Last year, Gold Coast's average losing margin was 47 points. They completely fell apart towards the end of the season, losing six of their last eight games by 69 points or more. In 2020, the average losing margin is just 27 points, and there's been a draw and two defeats by under a kick.
Speaking of appearances deceiving, though, perhaps for GWS they've been operating as a false form of flattery.
So impressive was the Giants' run through last finals series (until the capitulation to Richmond on Grand Final day) that some predictions of their continued rise may have been based on, relatively speaking, a brief moment rather than the bigger picture.
GWS did, after all, finish only sixth on the ladder going into last September with 13 wins. Just two games out from finals, they were smashed by 10 goals in successive weeks, by Hawthorn and the Western Bulldogs.

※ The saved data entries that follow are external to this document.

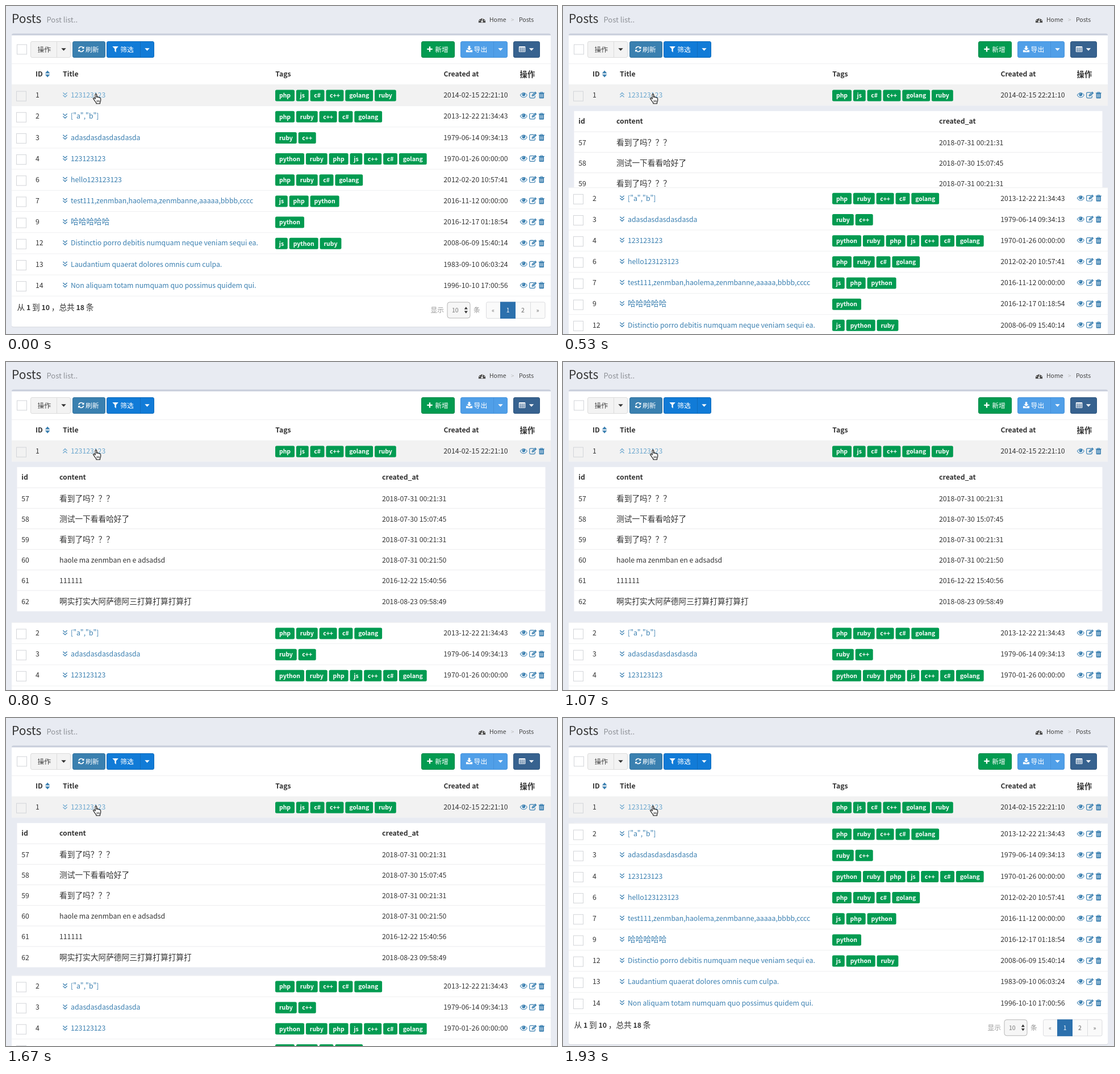
An HTML page for the animation above (1.99 s loop, 970 by 577 pixels).

```html
<!DOCTYPE html>
<html lang="zh-CN">
<head>
<meta charset="utf-8">
<title>Posts</title>
<style>
  html, body { margin: 0; width: 100%; height: 100%; overflow: hidden; background: #e8ebf2; }
  svg { display: block; width: 970px; height: 577px; }
  text { font-family: "Noto Sans CJK SC", "Noto Sans CJK JP", "Noto Sans CJK", "Open Sans", sans-serif; white-space: pre; }
</style>
</head>
<body>
<svg id="stage" viewBox="0 0 970 577" xmlns="http://www.w3.org/2000/svg"></svg>
<script>
const PAGE = '#e8ebf2', INK = '#333', LINK = '#3a7fb0', HOVER_LINK = '#6ba7cf', GREEN = '#029b51', LINE = '#eff0f1';
const ROW_TOP = 138, ROW_H = 37.17, DETAIL_TOP = 175.2, DETAIL_H = 282.7;
const LOOP = 1990, OPEN_AT = 429, OPEN_MS = 350, CLOSE_AT = 1655, CLOSE_MS = 364;

const posts = [
  [1, '123123123', 'php js c# c++ golang ruby', '2014-02-15 22:21:10'],
  [2, '["a","b"]', 'php ruby c++ c# golang', '2013-12-22 21:34:43'],
  [3, 'adasdasdasdasdasda', 'ruby c++', '1979-06-14 09:34:13'],
  [4, '123123123', 'python ruby php js c++ c# golang', '1970-01-26 00:00:00'],
  [6, 'hello123123123', 'php ruby c# golang', '2012-02-20 10:57:41'],
  [7, 'test111,zenmban,haolema,zenmbanne,aaaaa,bbbb,cccc', 'js php python', '2016-11-12 00:00:00'],
  [9, '哈哈哈哈哈', 'python', '2016-12-17 01:18:54'],
  [12, 'Distinctio porro debitis numquam neque veniam sequi ea.', 'js python ruby', '2008-06-09 15:40:14'],
  [13, 'Laudantium quaerat dolores omnis cum culpa.', '', '1983-09-10 06:03:24'],
  [14, 'Non aliquam totam numquam quo possimus quidem qui.', '', '1996-10-10 17:00:56'],
];
const comments = [
  [57, '看到了吗？？？', '2018-07-31 00:21:31'],
  [58, '测试一下看看哈好了', '2018-07-30 15:07:45'],
  [59, '看到了吗？？？', '2018-07-31 00:21:31'],
  [60, 'haole ma zenmban en e adsadsd', '2018-07-31 00:21:50'],
  [61, '111111', '2016-12-22 15:40:56'],
  [62, '啊实打实大阿萨德阿三打算打算打算打', '2018-08-23 09:58:49'],
];
const tagWidth = { php: 34, js: 21.8, 'c#': 24.9, 'c++': 31, golang: 48.8, ruby: 37.8, python: 51 };

// Latin glyphs are set smaller than the Chinese ones beside them; *x* is bold.
function text(x, y, str, { size = 13.7, fill = INK, weight = 400, anchor = 'start' } = {}) {
  const spans = str.split('*').map((part, i) =>
    part.split(/([\u3000-\u9fff\uff00-\uffef]+)/).filter(Boolean).map(run => {
      const px = /[\u3000-\uffef]/.test(run) ? size : size * .895;
      return `<tspan font-size="${px.toFixed(2)}" font-weight="${i % 2 ? 700 : weight}">${run}</tspan>`;
    }).join('')).join('');
  return `<text x="${x}" y="${y}" fill="${fill}" text-anchor="${anchor}">${spans}</text>`;
}
const bold = (x, y, str) => text(x, y, str, { weight: 700 });
const rect = (x, y, w, h, fill, extra = '') => `<rect x="${x}" y="${y}" width="${w}" height="${h}" fill="${fill}" ${extra}/>`;
const path = (d, fill, extra = '') => `<path d="${d}" fill="${fill}" ${extra}/>`;
const stroke = (d, color, width) => path(d, 'none', `stroke="${color}" stroke-width="${width}"`);
const at = (x, y, body) => `<g transform="translate(${x} ${y})">${body}</g>`;
const hline = (y, x = 10, w = 949) => rect(x, y, w, 1, LINE);
const checkbox = (x, y) => rect(x + .5, y + .5, 17, 17, 'none', 'stroke="#d3d5d9"');
const caret = (x, color) => path(`M${x - 4.2} 74.3h8.4l-4.2 4.4z`, color);

function button(x, w, fill, edge, split) {
  return rect(x + .5, 62.5, w - 1, 28, fill, `rx="2.5" stroke="${edge}"`) +
    (split ? rect(split, 62.5, 1, 28, edge) : '');
}
const buttonText = (x, str, fill = '#fff') => text(x, 80.6, str, { size: 11.8, fill });

const chevrons = down => {
  const s = down ? 1 : -1;
  return stroke(`M-3.6 ${-4 * s}l3.6 ${3.4 * s}l3.6 ${-3.4 * s}M-3.6 ${.3 * s}l3.6 ${3.4 * s}l3.6 ${-3.4 * s}`, 'currentColor', 1.3);
};

const actions =
  at(911.3, 0, path('M-6.6 0Q-3.6-4.5 0-4.5T6.6 0Q3.6 4.5 0 4.5T-6.6 0z', LINK) +
    path('M-5.4 0Q-4-2.3-2.2-3Q-3.4-1.4-3-.2A3.1 3.1 0 0 0 3-.2Q3.4-1.5 2.2-3Q4-2.3 5.4 0Q3 3.5 0 3.5T-5.4 0z', '#fff') +
    path('M-1.7-1.2Q-1.4-2.7 0-2.8', 'none', 'stroke="#fff" stroke-width=".8"')) +
  at(921, 0, stroke('M8.5-4.6H2.4Q.7-4.6.7-2.9V3.4Q.7 5.1 2.4 5.1H8.6Q10.3 5.1 10.3 3.4V1', LINK, 1.2) +
    path('M4.6 2.4V-.1L10.7-6.1L13.3-3.5L7.2 2.4z', LINK) + stroke('M5.6.6L6.6 1.6M6.6.1L10.6-3.9', '#fff', .7)) +
  at(942.8, 0, path('M-5-4.3H-2.4L-1.8-5.8H1.8L2.4-4.3H5V-3.1H4.2V4.6Q4.2 5.9 3 5.9H-3Q-4.2 5.9-4.2 4.6V-3.1H-5z', LINK) +
    stroke('M-2.1-1.8V4M0-1.8V4M2.1-1.8V4', '#fff', .8) + stroke('M-1.3-4.7H1.3', '#fff', .7));

function tags(names, y) {
  let x = 474;
  return names.split(' ').filter(Boolean).map(name => {
    const w = tagWidth[name], left = x;
    x += w + 2.9;
    return rect(left, y, w, 20, GREEN, 'rx="2.5"') +
      text(left + w / 2, y + 13.8, name, { size: 11.7, fill: '#fff', weight: 700, anchor: 'middle' });
  }).join('');
}

function postRow([id, title, names, date], i) {
  const top = ROW_TOP + i * ROW_H, base = top + 23.3, color = i ? LINK : HOVER_LINK;
  return (i ? '' : rect(10, top, 949, ROW_H, '#f2f2f2')) + hline(top) + checkbox(18, top + 11.6) +
    text(52, base, String(id)) +
    `<g ${i ? '' : 'id="arrow"'} color="${color}" transform="translate(104 ${top + 18.4})">${chevrons(true)}</g>` +
    text(114, base, title, { fill: color }) + tags(names, top + 9.6) +
    text(770.3, base, date) + at(0, top + 18.7, actions);
}

function header() {
  const gauge = path('M-6.2 4.6A6.3 6.3 0 1 1 6.2 4.6z', '#444') +
    stroke('M-.2 2.6L1-2.5', '#fff', 1.1) + '<circle cy="2.6" r="1.5" fill="#fff"/>' +
    [[-4, 1], [-2.8, -2], [3.1, -1.8], [4, 1]].map(([x, y]) => `<circle cx="${x}" cy="${y}" r=".8" fill="#fff"/>`).join('');
  return text(10, 29.8, 'Posts', { size: 23.4 }) +
    text(71.5, 29, 'Post list..', { size: 14.5, fill: '#8e9197', weight: 300 }) +
    at(838, 24.6, gauge) + text(851, 28.4, 'Home', { size: 11.7, fill: '#444' }) +
    text(889, 28, '&gt;', { size: 11, fill: '#bbb' }) + text(903, 28.4, 'Posts', { size: 11.7, fill: '#444' });
}

function toolbar() {
  const refresh = stroke('M-4.2-1A4.3 4.3 0 0 1 3.4-2.8M4.2 1A4.3 4.3 0 0 1-3.4 2.8', '#fff', 1.6) +
    path('M5.2-5V-1H1.2zM-5.2 5V1H-1.2z', '#fff');
  const download = path('M-1.7-5.5H1.7V-1.6H4.2L0 2.5L-4.2-1.6H-1.7z', '#fff') +
    path('M-5.6 1.8H-2.6L0 4L2.6 1.8H5.6V5.4H-5.6z', '#fff');
  const grid = rect(-5.7, -5, 11.4, 10, '#fff', 'rx="1"') +
    [-4.6, -1.3, 2].map(x => [-2.6, 0, 2.5].map(y => rect(x, y, 2.6, 1.6, '#37628f')).join('')).join('');
  return checkbox(19, 67.4) +
    button(43, 71, '#f3f3f3', '#dcdcdc', 89) + buttonText(55.4, '操作', '#444') + caret(101.5, '#333') +
    button(117, 58, '#3a80b0', '#35749f') + at(132.3, 76, refresh) + buttonText(140, '刷新') +
    button(177, 84, '#117bd7', '#0f6cbd', 236) + path('M187.3 71h10.6l-4.1 4.6v5.8l-2.4-1.9v-3.9z', '#fff') +
    buttonText(201.3, '筛选') + caret(248.5, '#fff') +
    button(731, 59, GREEN, '#03884a') + stroke('M746 71.2v9.4M741.3 75.9h9.4', '#fff', 2.3) + buttonText(755.2, '新增') +
    button(800, 83, '#509fe8', '#4693dc', 858) + at(815.5, 75.8, download) + buttonText(823.6, '导出') + caret(870.5, '#fff') +
    button(893, 47, '#37628f', '#30577f') + at(908.6, 76, grid) + caret(925, '#fff');
}

function tableHead() {
  return hline(101) + bold(52, 124.3, 'ID') +
    path('M68.8 118.4l4.3-4.9l4.3 4.9zM68.8 120.6l4.3 4.9l4.3-4.9z', LINK) +
    bold(100, 124.3, 'Title') + bold(474.3, 124.3, 'Tags') + bold(770.4, 124.3, 'Created at') +
    text(904.6, 124.6, '操作', { weight: 700, size: 13.4 });
}

function detail() {
  const rows = comments.map(([id, content, date], i) => {
    const y = 221.2 + i * 36.17;
    return rect(19.5, y - .5, 930, 1, '#ececee') + text(27.3, y + 23.6, String(id)) +
      text(94, y + 23.6, content) + text(662, y + 23.6, date);
  }).join('');
  return rect(10, DETAIL_TOP, 949, DETAIL_H, PAGE) + rect(19.5, 184.8, 930, 253.7, '#fff') +
    bold(27.3, 207.4, 'id') + bold(94, 207.4, 'content') + bold(662, 207.4, 'created_at') + rows;
}

function footer() {
  const small = (x, str, fill = '#666', anchor = 'middle') => text(x, 539, str, { size: 11.7, fill, anchor });
  return hline(509.7) + text(19.6, 535.4, '从 *1* 到 *10* ，总共 *18* 条') +
    small(747.6, '显示', '#999', 'start') + small(823, '条', '#999', 'start') +
    rect(777, 521, 40, 28, '#f6f6f6', 'rx="4" stroke="#b5b5b5"') + small(785, '10', '#777', 'start') +
    path('M806.8 533.6l3-4.4l3 4.4zM806.8 536.4l3 4.4l3-4.4z', '#333') +
    rect(845.5, 520.9, 103.5, 28.6, '#fafafa', 'rx="2.5" stroke="#dcdde0"') +
    rect(923, 521, 1, 28.5, '#dcdde0') + rect(870, 520.4, 27, 29.6, '#2b70ad') +
    small(857.5, '«', '#777') + small(883.6, '1', '#fff') + small(910, '2') + small(936, '»');
}

const cursor = at(153, 154, path(
  'M4.1 1.9Q4.2.6 5.3.6T6.6 1.9V6.4Q7-.0 7 6.2Q8.8 5.3 9.3 6.8Q11.2 6 11.7 7.6Q13.6 7.3 13.7 9.2V12Q13.6 14 12.5 15.4V17.8H5.9V16.1Q4 14.2 2.9 12.2L.8 9.4Q.1 8.2 1.2 7.7T3.1 8.4L4.1 9.5z',
  '#fff', 'stroke="#111" stroke-width="1.1" stroke-linejoin="round"') +
  stroke('M7.2 11.6v3.4M9.2 11.6v3.4M11.2 11.6v3.4', '#111', .8));

const rows = posts.map(postRow);
document.getElementById('stage').innerHTML =
  `<clipPath id="clip"><rect id="window" x="0" y="${DETAIL_TOP}" width="970" height="0"/></clipPath>` +
  rect(0, 0, 970, 577, PAGE) + header() +
  rect(10, 48.6, 949, 20, '#c8cedb', 'rx="3"') + rect(10, 51.6, 949, 124, '#fff') +
  toolbar() + tableHead() + rows[0] +
  `<g clip-path="url(#clip)">${detail()}</g>` +
  `<g id="lower">${path('M10 175.2H959V562.3q0 3-3 3H13q-3 0-3-3z', '#d3d6dd')}` +
  path('M10 175.2H959V561.3q0 3-3 3H13q-3 0-3-3z', '#fff') +
  `${rows.slice(1).join('')}${footer()}</g>` + cursor;

const [arrow, pane, lower] = ['arrow', 'window', 'lower'].map(id => document.getElementById(id));

// CSS "ease": cubic-bezier(.25, .1, .25, 1)
function ease(u) {
  if (u <= 0 || u >= 1) return u <= 0 ? 0 : 1;
  let lo = 0, hi = 1, s = .5;
  for (let i = 0; i < 24; i++) {
    s = (lo + hi) / 2;
    if (.75 * s * (1 - s) + s ** 3 < u) lo = s; else hi = s;
  }
  return .3 * s * (1 - s) ** 2 + 3 * s * s * (1 - s) + s ** 3;
}

// The picture advances at 15 steps a second, on 10 ms ticks.
const stepTime = t => Math.floor((Math.floor(t / 10) * 10 + 4) * .015) / .015;

function draw(now) {
  const t = stepTime(now % LOOP);
  const height = DETAIL_H * (ease((t - OPEN_AT) / OPEN_MS) - ease((t - CLOSE_AT) / CLOSE_MS));
  pane.setAttribute('height', height);
  lower.setAttribute('transform', `translate(0 ${height})`);
  arrow.innerHTML = chevrons(t < OPEN_AT || t >= CLOSE_AT);
}

const start = performance.now();
function tick() {
  draw(performance.now() - start);
  requestAnimationFrame(tick);
}
tick();
</script>
</body>
</html>
```
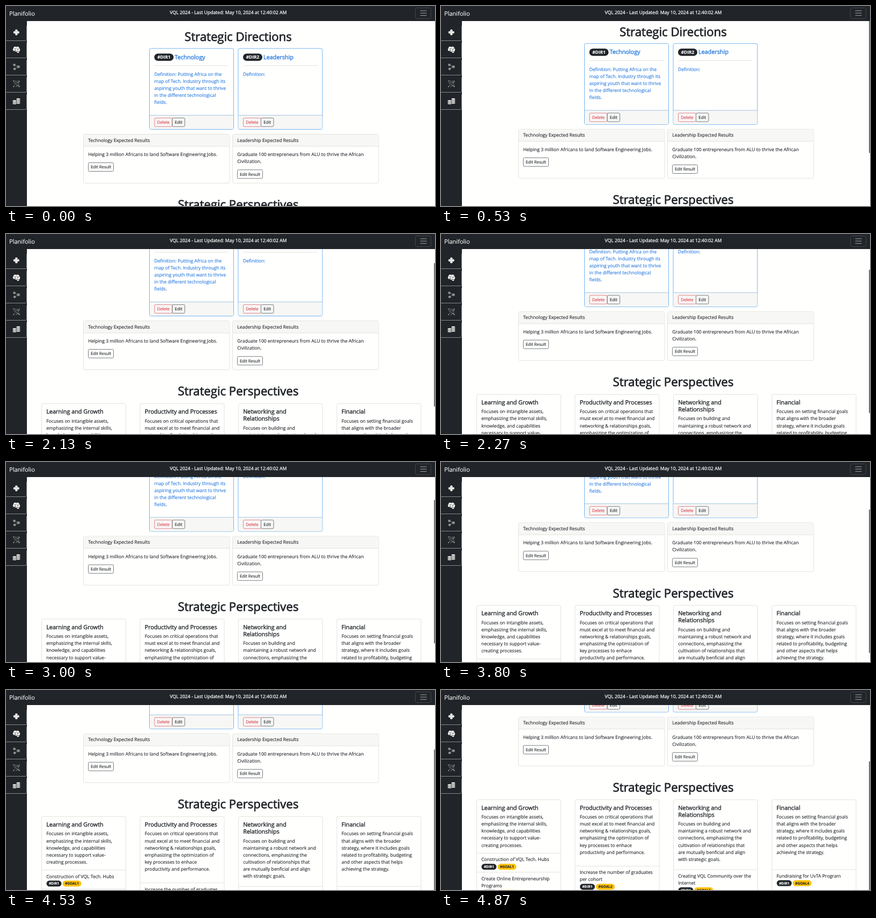
Recreate the animation shown at these times as an HTML page. Size 800 by 372 pixels, loop 5340 ms.

```html
<!DOCTYPE html>
<html lang="en">
<head>
<meta charset="utf-8">
<title>Strategy board</title>
<style>
html, body { margin: 0; height: 100%; overflow: hidden; background: #fffffe; }
svg { display: block; width: 800px; height: 372px; text-rendering: geometricPrecision; }
text { font: 8.6px "Open Sans", "Noto Sans", sans-serif; fill: #212529; stroke: #212529; stroke-width: .12; }
.h1 { font-size: 22.2px; text-anchor: middle; stroke-width: .75; }
.h2 { font-size: 10.85px; stroke-width: .36; }
.blue { fill: #2478de; stroke: #2478de; }
.btn { font-size: 7.75px; text-anchor: middle; }
.red { fill: #dc3545; stroke: #dc3545; }
.pill { font-size: 6.5px; font-weight: 700; text-anchor: middle; }
.big { font-size: 8.4px; }
.light { fill: #fff; stroke: #fff; }
.brand { font-size: 11.06px; }
.stamp { stroke-width: .25; text-anchor: middle; }
</style>
</head>
<body>
<svg id="stage" viewBox="0 0 800 372"></svg>
<script>
const DARK = '#212529', LINE = '#e2e2dc', BLUE = '#74b4ee', TINT = '#f7f7f5', PAPER = '#fffffe';
const WHITE = '#f4f4f0', DIM = '#90938f';

const text = (x, y, lines, cls = '') => lines.split('|').map((line, i) =>
  `<text x="${x}" y="${y + i * 13.1}" class="${cls}">${line}</text>`).join('');
const rect = (x, y, w, h, fill, stroke = 'none', r = 0) =>
  `<rect x="${x}" y="${y}" width="${w}" height="${h}" rx="${r}" fill="${fill}" stroke="${stroke}"/>`;
const path = (d, stroke, width = 1) => `<path d="${d}" fill="none" stroke="${stroke}" stroke-width="${width}"/>`;
const rule = (x, y, w, color = LINE) => path(`M${x} ${y}h${w}`, color);
const dots = (fill, ...list) => list.map(([x, y, r]) =>
  `<circle cx="${x}" cy="${y}" r="${r}" fill="${fill}"/>`).join('');

const button = (x, y, w, label, cls = '', color = '#777c80') =>
  rect(x, y, w, 16, 'none', color, 2) + text(x + w / 2, y + 10.8, label, 'btn ' + cls);
const pill = (x, y, w, h, label, fill, cls = '') =>
  rect(x, y, w, h, fill, 'none', h / 2) + text(x + w / 2, y + h * .72, label, 'pill ' + cls);

function direction(x, n, title, definition) {
  return rect(x, 79, 157, 150.5, PAPER, BLUE, 3) +
    rect(x + .5, 203, 156, 26, TINT, 'none', 2.5) + rule(x, 203.3, 157, '#a4c4e0') +
    pill(x + 9, 88.5, 36, 13.5, '#DIR' + n, DARK, 'big light') +
    text(x + 47, 98.6, title, 'h2 blue') + rule(x + 9, 110.8, 139) +
    text(x + 9, 130, definition, 'blue') +
    button(x + 9.5, 208.3, 33, 'Delete', 'red', '#e4808a') + button(x + 42.5, 208.3, 23.5, 'Edit');
}

function results(x, title, body, buttonY) {
  return rect(x, 238.5, 272.5, 91, PAPER, LINE, 3) + rect(x + .5, 239, 271.5, 22, TINT, 'none', 2.5) +
    rule(x, 261, 272.5) + text(x + 8.7, 252.6, title) + text(x + 8.7, 279, body) +
    button(x + 9, buttonY, 47, 'Edit Result');
}

function perspective(x, title, body, listY, items) {
  const extra = title.includes('|') ? 13.1 : 0;
  let out = rect(x, 392.5, 157, 300, PAPER, LINE, 3) +
    text(x + 8.7, 411, title, 'h2') + text(x + 8.7, 427.6 + extra, body);
  for (const [label, dir, goal] of items) {
    const rows = label.split('|').length * 13.1;
    out += rule(x, listY, 157) + text(x + 8.7, listY + 14.8, label) +
      pill(x + 9, listY + 6.6 + rows, 28, 11, '#DIR' + dir, DARK, 'light') +
      pill(x + 39, listY + 6.6 + rows, 35, 11, '#GOAL' + goal, '#ffc107');
    listY += 22.2 + rows;
  }
  return out;
}

const page = text(433, 65.2, 'Strategic Directions', 'h1') +
  direction(267.5, 1, 'Technology', 'Definition: Putting Africa on the|map of Tech. Industry through its|aspiring youth that want to thrive|in the different technological|fields.') +
  direction(433, 2, 'Leadership', 'Definition:') +
  results(144.5, 'Technology Expected Results', 'Helping 3 million Africans to land Software Engineering Jobs.', 291.5) +
  results(422.5, 'Leadership Expected Results', 'Graduate 100 entrepreneurs from ALU to thrive the African|Civilization.', 304.7) +
  text(433, 377.3, 'Strategic Perspectives', 'h1') +
  perspective(66.5, 'Learning and Growth', 'Focuses on intangible assets,|emphasizing the internal skills,|knowledge, and capabilities|necessary to support value-|creating processes.', 492,
    [['Construction of VQL Tech. Hubs', 1, 1], ['Create Online Entrepreneurship|Programs', 1, 1]]) +
  perspective(250, 'Productivity and Processes', 'Focuses on critical operations that|must excel at to meet financial and|networking &amp; relationships goals,|emphasizing the optimization of|key processes to enhace|productivity and performance.', 516,
    [['Increase the number of graduates|per cohort', 1, 2]]) +
  perspective(433.5, 'Networking and|Relationships', 'Focuses on building and|maintaining a robust network and|connections, emphasizing the|cultivation of relationships that|are mutually benficial and align|with strategic goals.', 522.5,
    [['Creating VQL Community over the|Internet', 1, 5]]) +
  perspective(617, 'Financial', 'Focuses on setting financial goals|that aligns with the broader|strategy, where it includes goals|related to profitability, budgeting|and other aspects that helps|achieving the strategy.', 522.5,
    [['Fundraising for UvTA Program', 1, 4]]);

const coin = (x, y) => `<ellipse cx="${x}" cy="${y}" rx="3.8" ry="1.7" fill="${WHITE}" stroke="${DARK}" stroke-width=".7"/>`;
const icons =
  dots(WHITE, [19.3, 45.8, 2.3], [16, 49, 2.3], [22.6, 49, 2.3], [19.3, 52.2, 2.3], [19.3, 49, 1.6]) +
  dots(WHITE, [17, 78.6, 3], [21.6, 78.6, 3], [15.6, 81, 2.8], [23.4, 81.4, 2.8], [19.5, 82, 3], [22.4, 85, 2.2]) +
  path('M15 80h3l1.5-2M24.5 80h-3v2.5M16 82.5h3M20 84.5h4', DARK, .7) +
  path('M15.5 109.5L23 113L16 117', DIM, .9) + dots(DIM, [15.5, 109.5, 2.3], [23.3, 113, 2.5], [16, 117, 2.3]) +
  path('M13.5 139.5h4l2 3h5M14 143h3l3 4h5M14 150l3-4M20 139l3 2M18 150.5l3-2h3M22 145l3-3', DIM, .9) +
  dots(DIM, [14, 139.5, 1.1], [24.5, 140, 1.2], [14.2, 150, 1.1], [24.6, 149.8, 1.2]) +
  [181.4, 178.9, 176.4].map(y => coin(16, y)).join('') +
  [180.5, 178, 175.5, 173].map(y => coin(22.8, y)).join('');

const frame = rect(0, 28, 39, 344, DARK) + rect(0, 0, 800, 28, DARK) +
  [64.5, 96.5, 128.5, 160.5, 192.5].map(y => path(`M0 ${y}H36.5q2 0 2-2V${y - 28}`, '#a0a2a2', .8)).join('') +
  icons + text(6, 17.6, 'Planifolio', 'brand light') +
  text(414.5, 14.6, 'VQL 2024 - Last Updated: May 10, 2024 at 12:40:02 AM', 'stamp light') +
  rect(763.5, 3.5, 29, 20, 'none', '#42464a', 3) +
  [8.8, 13.2, 17.6].map(y => rule(772.5, y, 12, '#a4a6a8')).join('');

const stage = document.getElementById('stage');
stage.innerHTML = `<g id="page">${page}</g><g id="bar">${rect(798, 0, 2, 267, '#707274', 'none', 1)}</g>${frame}`;
const pageGroup = document.getElementById('page'), bar = document.getElementById('bar');

// Wheel notches: [start, duration] in ms, each scrolling by NOTCH pixels.
const LOOP = 5340, TICK = 200 / 3, NOTCH = 31.4;
const notches = [[390, 400], [1262, 135], [2040, 200], [2946, 190], [3795, 200], [4525, 200]];
const ease = u => u * u * (3 - 2 * u);

function draw(now) {
  const t = Math.floor((now % LOOP + 5) / TICK) * TICK;
  const scroll = notches.reduce((sum, [start, length]) =>
    sum + NOTCH * ease(Math.min(1, Math.max(0, (t - start) / length))), 0);
  pageGroup.setAttribute('transform', `translate(0 ${-scroll})`);
  bar.setAttribute('transform', `translate(0 ${scroll * .703})`);
  bar.setAttribute('opacity', scroll > 0 ? 1 : 0);
}

const origin = performance.now();
function loop() {
  draw(performance.now() - origin);
  requestAnimationFrame(loop);
}
loop();
</script>
</body>
</html>
```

The Giants emphatically reversed that Bulldog belting in the elimination final. But they won their way on to the Grand Final stage with two subsequent squeaks over the line by an aggregate of just seven points. It was hardly the form which suggested a colossus was emerging.
In that context, their spluttering 2020 perhaps shouldn't be an enormous shock. The Giants, with games remaining against Fremantle, Carlton, Adelaide, Melbourne and St Kilda, are still every chance to make finals again. But what about after that?
The line about GWS being a 'Ferrari' is still popular. But depreciation is looming quickly.
The Giants now have the fourth-oldest list in the AFL, seven players on their books -- Heath Shaw, Shane Mumford, Sam Jacobs, Sam Reid, Matt DeBoer, Callan Ward and Lachie Keeffe -- older than 30, which will become eight on Sunday, when Phil Davis has his birthday.
That's in stark contrast to Gold Coast, which has the youngest, least-experienced list in the league, only three players older than 30, and (including rookies) a staggering 20 players yet to reach even 20 AFL games.
The considerable upside is that even of those 20, four -- Matt Rowell, Izak Rankine, Noah Anderson and Connor Budarick -- are clearly already part of the Suns' best line-up.
Even the most optimistic of junior talent spruikers couldn't have counted on the extent of the difference Rowell (in just five games), Rankine and Anderson would make to Gold Coast in their debut years at senior level.
But in terms of stability and future, the re-signings late last year of Rankine and 2019's boom recruits Ben King and Jack Lokosius were no less critical. Similarly, to the area of list balance, the recruitment of senior hands Brandon Ellis and Hugh Greenwood.
To have five players of the calibre of Rowell, Rankine, Anderson, King and Lukosius all still under 21 is an incredible luxury. Even the Giants' best in that age bracket -- Tom Green, Jackson Hately, Jye Caldwell, Lachie Ash and Bobby Hill -- can't match the sheer quality.
The perceptions now of what the next few years might offer both Gold Coast and the Giants are miles from what they were this time in 2019. Think back 12 months, and even some of the more conservative commentary on the contrast between the AFL's 'new kids' seems at best out of date, and at worst, downright silly.
It's as good an example as we've seen in recent times not only of how quickly things can change in the game, but how when it comes to the future, AFL punditry can throw up some big calls which end up looking pretty stupid not all that long later.